Input data:
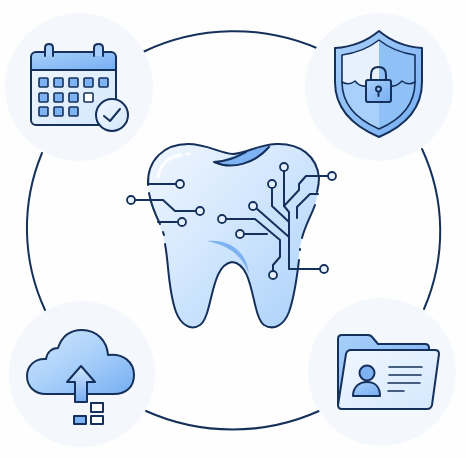
<!DOCTYPE html>
<html lang="en">
<head>
<meta charset="utf-8">
<title>Digital dentistry</title>
<style>
:root {
  --navy: #15305a;
  --halo: #f4f8fc;
  --pale: #e6f1fd;
  --sky: #a9d0fa;
  --blue: #7db3f3;
  --paper: #fefefe;
}
html, body { margin: 0; padding: 0; overflow: hidden; background: var(--paper); }
svg { display: block; width: 466px; height: 458px; }
.halo { fill: var(--halo); }
.line { fill: none; stroke: var(--navy); stroke-width: 2; stroke-linecap: round; stroke-linejoin: round; }
.thin { stroke-width: 1.6; }
.outlined { stroke: var(--navy); stroke-width: 2; stroke-linejoin: round; stroke-linecap: round; }
.pale { fill: var(--pale); }
.sky { fill: var(--sky); }
.blue { fill: var(--blue); }
.white { fill: var(--paper); }
.node { fill: var(--pale); stroke: var(--navy); stroke-width: 1.8; }
.s0 { stop-color: #f1f7fe; }
.s1 { stop-color: #d3e7fd; }
.s2 { stop-color: #a9d0fa; }
.s3 { stop-color: #76aef2; }
</style>
</head>
<body>
<svg viewBox="0 0 466 458" role="img" aria-label="Tooth with circuit lines, ringed by calendar, security shield, cloud upload and patient folder icons">
  <defs>
    <linearGradient id="tooth-fill" x1="0" y1="0" x2="1" y2="1">
      <stop class="s0" offset="0"/><stop class="s1" offset=".45"/><stop class="s2" offset="1"/>
    </linearGradient>
    <linearGradient id="soft-fill" x1="0" y1="0" x2="1" y2="1">
      <stop class="s0" offset="0"/><stop class="s1" offset="1"/>
    </linearGradient>
    <linearGradient id="strong-fill" x1="0" y1="0" x2="1" y2="1">
      <stop class="s2" offset="0"/><stop class="s3" offset="1"/>
    </linearGradient>
    <linearGradient id="cloud-fill" x1="0" y1="0" x2="1" y2="1">
      <stop class="s1" offset="0"/><stop class="s2" offset=".5"/><stop class="s3" offset="1"/>
    </linearGradient>
    <linearGradient id="arrow-fill" x1="0" y1="0" x2="0" y2="1">
      <stop class="s1" offset="0"/><stop class="s3" offset="1"/>
    </linearGradient>
    <rect id="day" width="9" height="9" rx="1" stroke="#15305a" stroke-width="1.6"/>
    <circle id="node" class="node" r="4"/>
  </defs>

  <g id="orbit" class="line">
    <path d="M143 52A206 200 0 0 1 319 49"/>
    <path d="M422 149A206 200 0 0 1 424 309"/>
    <path d="M319 411A206 200 0 0 1 146 411"/>
    <path d="M45 310A206 200 0 0 1 42 153"/>
  </g>

  <g id="halos" class="halo">
    <circle cx="79" cy="87" r="74"/>
    <circle cx="379" cy="87" r="74"/>
    <circle cx="82" cy="374" r="73"/>
    <circle cx="382" cy="372" r="74"/>
  </g>

  <g id="tooth">
    <path fill="url(#tooth-fill)" d="M188 144C164 145 149 161 148 183C147 202 158 220 163 235C168 254 166 286 176 312C181 325 191 331 200 325C213 316 210 265 232 262C255 264 251 315 264 325C274 331 284 325 289 312C298 287 297 257 302 238C307 220 320 202 319 178C317 156 300 143 276 144C258 145 246 153 233 154C219 153 207 144 188 144Z"/>
    <path class="blue" d="M214 162C230 160 243 149 271 146C262 158 246 166 232 166C225 166 219 164 214 162Z"/>
    <path class="blue" d="M207 241C230 239 247 252 249 274C243 257 231 246 207 241Z"/>
    <path class="line" d="M148 185C147 160 164 144 188 144C207 144 219 153 233 154C246 153 258 145 276 144C300 143 317 156 319 178C319 183 318 188 317 192"/>
    <path class="line" d="M214 162C230 161 238 156 246 152M214 162C232 170 254 164 269 147"/>
    <path class="line" d="M149 193C151 204 156 216 160 224M163 232L164 235M165 244C169 265 168 290 176 312C181 325 191 331 200 325C213 316 210 265 232 262C255 264 251 315 264 325C274 331 284 325 289 312C295 295 297 276 299 260M300 249V250M302 238C305 226 311 216 315 205"/>
    <path d="M158 177C160 164 169 156 181 155M187 154H189" fill="none" stroke="#fefefe" stroke-width="3" stroke-linecap="round"/>
  </g>

  <g id="circuit">
    <g class="line">
      <path d="M149 184H176M135 200H163L175 211H196M158 222H178"/>
      <path d="M226 219H255L280 240V257L273 265V271M244 234H267"/>
      <path d="M256 208L289 237V269H320"/>
      <path d="M272 188V206L289 222M284 171V206L289 212V237"/>
      <path d="M328 176H306L299 184V190L284 206M318 194H310L297 207V218"/>
    </g>
    <use href="#node" x="180" y="184"/>
    <use href="#node" x="131" y="200"/>
    <use href="#node" x="200" y="211"/>
    <use href="#node" x="182" y="222"/>
    <use href="#node" x="222" y="219"/>
    <use href="#node" x="240" y="234"/>
    <use href="#node" x="253" y="206"/>
    <use href="#node" x="272" y="184"/>
    <use href="#node" x="284" y="167"/>
    <use href="#node" x="332" y="176"/>
    <use href="#node" x="324" y="269"/>
    <use href="#node" x="273" y="275"/>
  </g>

  <g id="calendar">
    <rect x="31" y="52" width="85" height="73" rx="5" fill="url(#soft-fill)"/>
    <path fill="url(#strong-fill)" d="M31 70V57Q31 52 36 52H111Q116 52 116 57V70Z"/>
    <rect class="line" x="31" y="52" width="85" height="73" rx="5"/>
    <path class="line" d="M31 70H116"/>
    <g class="outlined sky">
      <path d="M45 56V48Q45 44 49 44Q53 44 53 48V56"/>
      <path d="M94 56V48Q94 44 98.500 44Q103 44 103 48V56"/>
    </g>
    <g class="blue">
      <use href="#day" x="39" y="78"/><use href="#day" x="54" y="78"/><use href="#day" x="69" y="78"/><use href="#day" x="84" y="78"/><use href="#day" x="99" y="78"/>
      <use href="#day" x="39" y="93"/><use href="#day" x="54" y="93"/><use href="#day" x="69" y="93"/>
      <use href="#day" x="39" y="107"/><use href="#day" x="54" y="107"/><use href="#day" x="69" y="107"/>
    </g>
    <use class="white" href="#day" x="84" y="93"/>
    <circle class="outlined" cx="112" cy="115" r="16" fill="url(#soft-fill)"/>
    <path class="line" d="M104 116L110 121L120 109"/>
  </g>

  <g id="shield">
    <path class="outlined" fill="url(#strong-fill)" d="M379 31C391 41 406 47 422 48V82C422 108 405 126 379 137C353 126 335 108 335 82V48C352 47 367 41 379 31Z"/>
    <path class="pale" d="M379 40C369 48 356 53 342 55V82C342 104 356 119 379 129Z"/>
    <path fill="#8fc0f6" d="M379 40C389 48 401 53 415 55V82C415 104 402 119 379 129Z"/>
    <path class="sky" d="M342 82Q349 85 355 81Q361 88 366 86H379V129C356 119 342 104 342 82Z"/>
    <path class="line thin" d="M379 40C389 48 401 53 415 55V82C415 104 402 119 379 129C356 119 342 104 342 82V55C356 53 369 48 379 40Z"/>
    <path class="line thin" d="M342 82Q349 86 355 81Q360 87 366 86M391 86Q396 87 402 81Q408 86 415 82"/>
    <path class="line" d="M371 80V75Q371 67 378.500 67Q386 67 386 75V80"/>
    <rect class="outlined" x="366" y="80" width="25" height="22" rx="2" fill="url(#strong-fill)"/>
    <circle class="outlined sky" cx="378.500" cy="89" r="2.500"/>
    <path class="line" d="M378.500 92V96"/>
  </g>

  <g id="cloud-upload">
    <path class="outlined" fill="url(#cloud-fill)" d="M46 394C34 394 27 386 27 376C27 366 35 358 46 359C47 352 52 348 58 348C62 336 71 330 82 330C97 330 107 341 108 355C123 353 134 362 134 375C134 387 126 394 114 394Z"/>
    <path class="outlined" fill="url(#arrow-fill)" d="M81 366L95 382H87V402H75V382H67Z"/>
    <g class="outlined">
      <rect class="white" x="91" y="403" width="12" height="9"/>
      <rect class="blue" x="74" y="416" width="12" height="8"/>
      <rect class="white" x="91" y="416" width="12" height="8"/>
    </g>
  </g>

  <g id="patient-folder">
    <path class="outlined" fill="url(#strong-fill)" d="M338 405V339Q338 335 342 335H368Q371 335 373 338L378 344H425Q429 344 429 348V405Z"/>
    <path class="outlined" fill="url(#soft-fill)" d="M351 350H435Q439 350 439 354L432 405Q431 409 427 409H342Q338 409 338 405L346 354Q347 350 351 350Z"/>
    <circle class="outlined blue" cx="367" cy="373" r="7.500"/>
    <path class="outlined" fill="url(#strong-fill)" d="M353 396C353 387 359 382 367 382C375 382 380 387 380 396Z"/>
    <path class="line thin" d="M389 367H422M389 375H421M388 383H420M388 391H404"/>
  </g>
</svg>
</body>
</html>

Exercise requirements:
The response must give every line from the material above that holds the string "offset".

Written answer:
      <stop class="s0" offset="0"/><stop class="s1" offset=".45"/><stop class="s2" offset="1"/>
      <stop class="s0" offset="0"/><stop class="s1" offset="1"/>
      <stop class="s2" offset="0"/><stop class="s3" offset="1"/>
      <stop class="s1" offset="0"/><stop class="s2" offset=".5"/><stop class="s3" offset="1"/>
      <stop class="s1" offset="0"/><stop class="s3" offset="1"/>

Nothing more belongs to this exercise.